Was it “dead in bed” syndrome? According to several sources, about 6% of deaths in young people with diabetes are from “dead in bed” syndrome. Affected people die suddenly without an apparent cause, although nighttime hypoglycemia (low blood glucose) is suspected to be a contributing factor.
From what I’ve read, the syndrome seems to be contained to people under 40 years old. Liz, who got Type 1 diabetes when she was a preteen, would have been 51 on Thursday. I’m not sure how old Dauna (the other Camper who didn’t wake up) was, but probably 40-ish (give or take). With Dauna, it likely could have been the syndrome: The coroner’s report said she had too much insulin in her for the amount of food present.
The problem is, you can’t tell if the person died from a bout of hypoglycemia. It just doesn’t show up. A person who seems in good health goes to bed one night and doesn’t wake up in the morning. The bed covers are undisturbed. Nobody knows what happened.
A heart attack? Maybe. Many people — even those who don’t have diabetes — die when they have a heart attack during the night. On the other hand, hypoglycemia can cause cardiac arrhythmia (when your heart beats too slowly, too fast, or irregularly).
How can you prevent overnight hypoglycemia? Make sure you don’t confuse your insulins: If you inject insulin, you use both a long-acting and a short-acting insulin and you take larger doses of long-acting. Be especially careful not to mistakenly inject short-acting when you mean to give yourself long-acting.
Check frequently after exercising. Physical activity can cause your blood glucose to drop. You might need to lower your insulin dosage after exercise.
Ask your doctor about getting a continuous glucose monitor (CGM) so you can determine your overnight blood glucose patterns and adjust your insulin dosages accordingly.
Medtronic makes a pump/CGM combo called the MiniMed Paradigm Veo System that will suspend insulin delivery if your glucose falls below a certain level. It’s available in more than 50 countries. The United States is not one of them. Applause, applause for the US Food and Drug Administration (said with sarcasm).
I didn’t mean for this blog post to be a downer. I had a couple of other topics in mind and was in the midst of trying to decide which to do first when I found out about Liz. At that point, Liz was all I could think about. (Writers tend to work things out by writing about them.)
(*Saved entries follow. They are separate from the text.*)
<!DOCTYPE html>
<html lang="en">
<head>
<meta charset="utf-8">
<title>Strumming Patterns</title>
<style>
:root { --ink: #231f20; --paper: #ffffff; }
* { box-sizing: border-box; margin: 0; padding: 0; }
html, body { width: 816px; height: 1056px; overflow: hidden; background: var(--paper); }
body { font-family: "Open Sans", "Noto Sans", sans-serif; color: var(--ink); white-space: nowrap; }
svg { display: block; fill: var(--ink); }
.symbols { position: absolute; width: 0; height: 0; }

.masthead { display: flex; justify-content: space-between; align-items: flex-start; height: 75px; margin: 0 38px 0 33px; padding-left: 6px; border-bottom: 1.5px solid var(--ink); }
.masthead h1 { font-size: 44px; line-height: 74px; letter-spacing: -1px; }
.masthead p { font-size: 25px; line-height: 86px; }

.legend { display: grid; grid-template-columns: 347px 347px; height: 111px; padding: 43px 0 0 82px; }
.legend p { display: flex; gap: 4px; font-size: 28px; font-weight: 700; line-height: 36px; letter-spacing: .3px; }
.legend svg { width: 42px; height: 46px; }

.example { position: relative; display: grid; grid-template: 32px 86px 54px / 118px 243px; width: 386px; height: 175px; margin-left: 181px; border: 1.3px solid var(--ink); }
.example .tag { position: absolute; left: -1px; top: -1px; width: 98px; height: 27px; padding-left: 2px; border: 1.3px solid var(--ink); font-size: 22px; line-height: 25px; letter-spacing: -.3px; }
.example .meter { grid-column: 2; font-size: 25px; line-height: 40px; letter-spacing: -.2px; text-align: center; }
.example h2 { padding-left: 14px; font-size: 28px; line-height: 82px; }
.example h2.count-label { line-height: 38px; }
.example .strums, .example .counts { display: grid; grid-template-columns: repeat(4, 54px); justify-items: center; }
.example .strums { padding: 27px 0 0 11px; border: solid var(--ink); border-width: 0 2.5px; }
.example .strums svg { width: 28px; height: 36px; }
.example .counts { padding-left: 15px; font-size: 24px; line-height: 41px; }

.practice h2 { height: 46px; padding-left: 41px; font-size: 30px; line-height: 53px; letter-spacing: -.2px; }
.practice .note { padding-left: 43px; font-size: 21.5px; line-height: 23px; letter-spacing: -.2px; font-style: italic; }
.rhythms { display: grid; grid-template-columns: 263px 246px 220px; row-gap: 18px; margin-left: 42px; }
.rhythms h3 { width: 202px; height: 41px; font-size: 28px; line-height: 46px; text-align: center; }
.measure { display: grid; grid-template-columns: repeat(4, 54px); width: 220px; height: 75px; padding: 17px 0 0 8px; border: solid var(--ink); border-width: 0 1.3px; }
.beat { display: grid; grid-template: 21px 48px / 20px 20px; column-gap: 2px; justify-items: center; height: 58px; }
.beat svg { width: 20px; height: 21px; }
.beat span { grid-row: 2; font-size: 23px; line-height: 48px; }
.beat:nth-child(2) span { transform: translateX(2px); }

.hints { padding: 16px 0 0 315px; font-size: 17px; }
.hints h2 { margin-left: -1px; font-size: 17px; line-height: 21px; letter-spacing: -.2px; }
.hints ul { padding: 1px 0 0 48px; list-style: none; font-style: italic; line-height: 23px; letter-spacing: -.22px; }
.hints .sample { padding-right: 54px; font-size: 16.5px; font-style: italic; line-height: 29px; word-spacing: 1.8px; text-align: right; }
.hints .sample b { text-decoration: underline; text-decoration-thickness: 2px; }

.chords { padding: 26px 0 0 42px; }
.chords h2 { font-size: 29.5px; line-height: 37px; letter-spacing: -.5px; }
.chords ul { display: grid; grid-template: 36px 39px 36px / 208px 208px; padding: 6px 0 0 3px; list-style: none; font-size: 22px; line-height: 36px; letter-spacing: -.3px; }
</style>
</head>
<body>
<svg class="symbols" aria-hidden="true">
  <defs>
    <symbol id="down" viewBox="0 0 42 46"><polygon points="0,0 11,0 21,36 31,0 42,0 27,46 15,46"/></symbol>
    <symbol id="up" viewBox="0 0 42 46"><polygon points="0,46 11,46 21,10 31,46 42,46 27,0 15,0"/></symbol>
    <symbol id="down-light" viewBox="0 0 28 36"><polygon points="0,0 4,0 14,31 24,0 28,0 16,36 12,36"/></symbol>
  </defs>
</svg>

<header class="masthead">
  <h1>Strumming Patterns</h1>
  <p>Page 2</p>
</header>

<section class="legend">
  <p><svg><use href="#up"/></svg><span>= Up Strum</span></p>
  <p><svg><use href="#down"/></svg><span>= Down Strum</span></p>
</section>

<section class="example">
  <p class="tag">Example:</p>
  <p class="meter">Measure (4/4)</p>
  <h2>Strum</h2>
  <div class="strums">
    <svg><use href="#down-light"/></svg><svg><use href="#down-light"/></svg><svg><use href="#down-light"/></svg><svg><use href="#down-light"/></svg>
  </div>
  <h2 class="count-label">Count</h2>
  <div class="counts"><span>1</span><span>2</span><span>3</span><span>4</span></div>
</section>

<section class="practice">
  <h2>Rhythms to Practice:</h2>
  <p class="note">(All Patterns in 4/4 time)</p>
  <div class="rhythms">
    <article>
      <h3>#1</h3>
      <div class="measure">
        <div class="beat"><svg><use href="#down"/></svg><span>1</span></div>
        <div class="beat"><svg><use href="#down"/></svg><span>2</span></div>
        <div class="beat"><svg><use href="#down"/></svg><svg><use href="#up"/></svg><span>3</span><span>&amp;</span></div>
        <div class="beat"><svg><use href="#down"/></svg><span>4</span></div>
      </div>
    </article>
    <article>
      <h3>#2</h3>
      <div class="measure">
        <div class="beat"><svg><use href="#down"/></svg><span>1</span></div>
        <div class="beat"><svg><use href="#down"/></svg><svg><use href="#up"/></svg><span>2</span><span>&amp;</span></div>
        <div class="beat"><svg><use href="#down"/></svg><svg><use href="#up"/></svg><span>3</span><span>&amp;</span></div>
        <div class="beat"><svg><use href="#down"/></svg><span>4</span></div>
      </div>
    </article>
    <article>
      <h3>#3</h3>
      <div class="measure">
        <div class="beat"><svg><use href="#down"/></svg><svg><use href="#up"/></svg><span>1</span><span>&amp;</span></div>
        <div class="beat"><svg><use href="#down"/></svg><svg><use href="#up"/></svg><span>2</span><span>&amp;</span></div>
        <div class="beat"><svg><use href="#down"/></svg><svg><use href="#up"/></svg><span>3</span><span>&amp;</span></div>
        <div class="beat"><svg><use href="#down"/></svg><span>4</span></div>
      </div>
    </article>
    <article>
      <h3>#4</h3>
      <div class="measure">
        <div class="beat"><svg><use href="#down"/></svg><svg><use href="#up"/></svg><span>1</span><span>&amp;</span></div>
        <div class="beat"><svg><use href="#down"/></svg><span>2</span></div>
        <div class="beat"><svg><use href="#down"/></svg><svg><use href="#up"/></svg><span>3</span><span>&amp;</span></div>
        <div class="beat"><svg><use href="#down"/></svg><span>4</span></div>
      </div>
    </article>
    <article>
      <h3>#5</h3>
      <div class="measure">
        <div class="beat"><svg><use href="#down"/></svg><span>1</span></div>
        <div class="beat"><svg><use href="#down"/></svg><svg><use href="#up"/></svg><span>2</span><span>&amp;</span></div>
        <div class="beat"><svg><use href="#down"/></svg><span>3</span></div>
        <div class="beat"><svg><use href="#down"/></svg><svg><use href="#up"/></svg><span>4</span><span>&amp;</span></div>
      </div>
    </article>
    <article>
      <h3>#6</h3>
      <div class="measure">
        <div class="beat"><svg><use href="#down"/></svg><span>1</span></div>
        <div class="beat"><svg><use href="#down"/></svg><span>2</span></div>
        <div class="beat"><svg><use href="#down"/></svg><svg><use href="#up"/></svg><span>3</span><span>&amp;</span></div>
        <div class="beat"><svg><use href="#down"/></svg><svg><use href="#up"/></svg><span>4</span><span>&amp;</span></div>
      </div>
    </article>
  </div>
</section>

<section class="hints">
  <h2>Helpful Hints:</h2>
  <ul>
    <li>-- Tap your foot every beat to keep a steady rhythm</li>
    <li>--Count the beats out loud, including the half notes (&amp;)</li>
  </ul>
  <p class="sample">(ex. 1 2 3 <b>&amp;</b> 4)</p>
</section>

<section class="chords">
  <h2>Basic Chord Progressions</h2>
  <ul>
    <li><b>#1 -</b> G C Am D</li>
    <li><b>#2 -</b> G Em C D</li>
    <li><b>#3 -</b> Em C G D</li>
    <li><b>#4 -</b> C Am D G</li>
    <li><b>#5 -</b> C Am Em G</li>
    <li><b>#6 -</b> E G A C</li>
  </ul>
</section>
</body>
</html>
She’s still alive, if only in my heart. When I think about her, it will be about good times. Good times were all we had. I can hear her laugh as she watched her oldest daughter and me fight over the last turnip on the dinner table. I can see her look of panic when she realized we were on the 17-Mile Drive between Carmel and Monterey with the gasoline indicator on “empty” (I have a tendency not to check the gas gauge) — and her relief when we got to a gas station. I can see the smile when I switched from Israeli rap music to a San Francisco-based blues group in the car. Her concentration as she determined how to turn her infusion set to lock it in (I try one way; if that doesn’t work, I turn it over). Her drawl “like white on rice” as we observed her daughter shadowing my grandson. Alternating between laughter and serious talk in a coffee shop in San Francisco’s Noe Valley with Insulin Pumpers Executive Director Michael Robinton and Sara Smarty Pants as the rain poured down outside. I took over her kitchen one Thanksgiving when she had a broken ankle. She put my infusion sets in for me when I wanted to use my back and my husband was unavailable. She was a Type 1 who understood Type 2s.
She wanted to come to Camp Lobegon again.
How will I find the Noe Valley Bakery without her? Who will I call when I can’t remember whether to peel the turnips before tossing them with olive oil, salt, and pepper and baking them?
Most importantly, what will her daughters do without their mother? If I recall correctly, one just turned 13 and the other will soon be 17. It’s a rough time to lose your mother. All I can do is keep them in my prayers and tell them how much their mother loved them and bragged about their beauty — both inner and outer — their intelligence, and their talents. Will you please put them in your thoughts and prayers, too?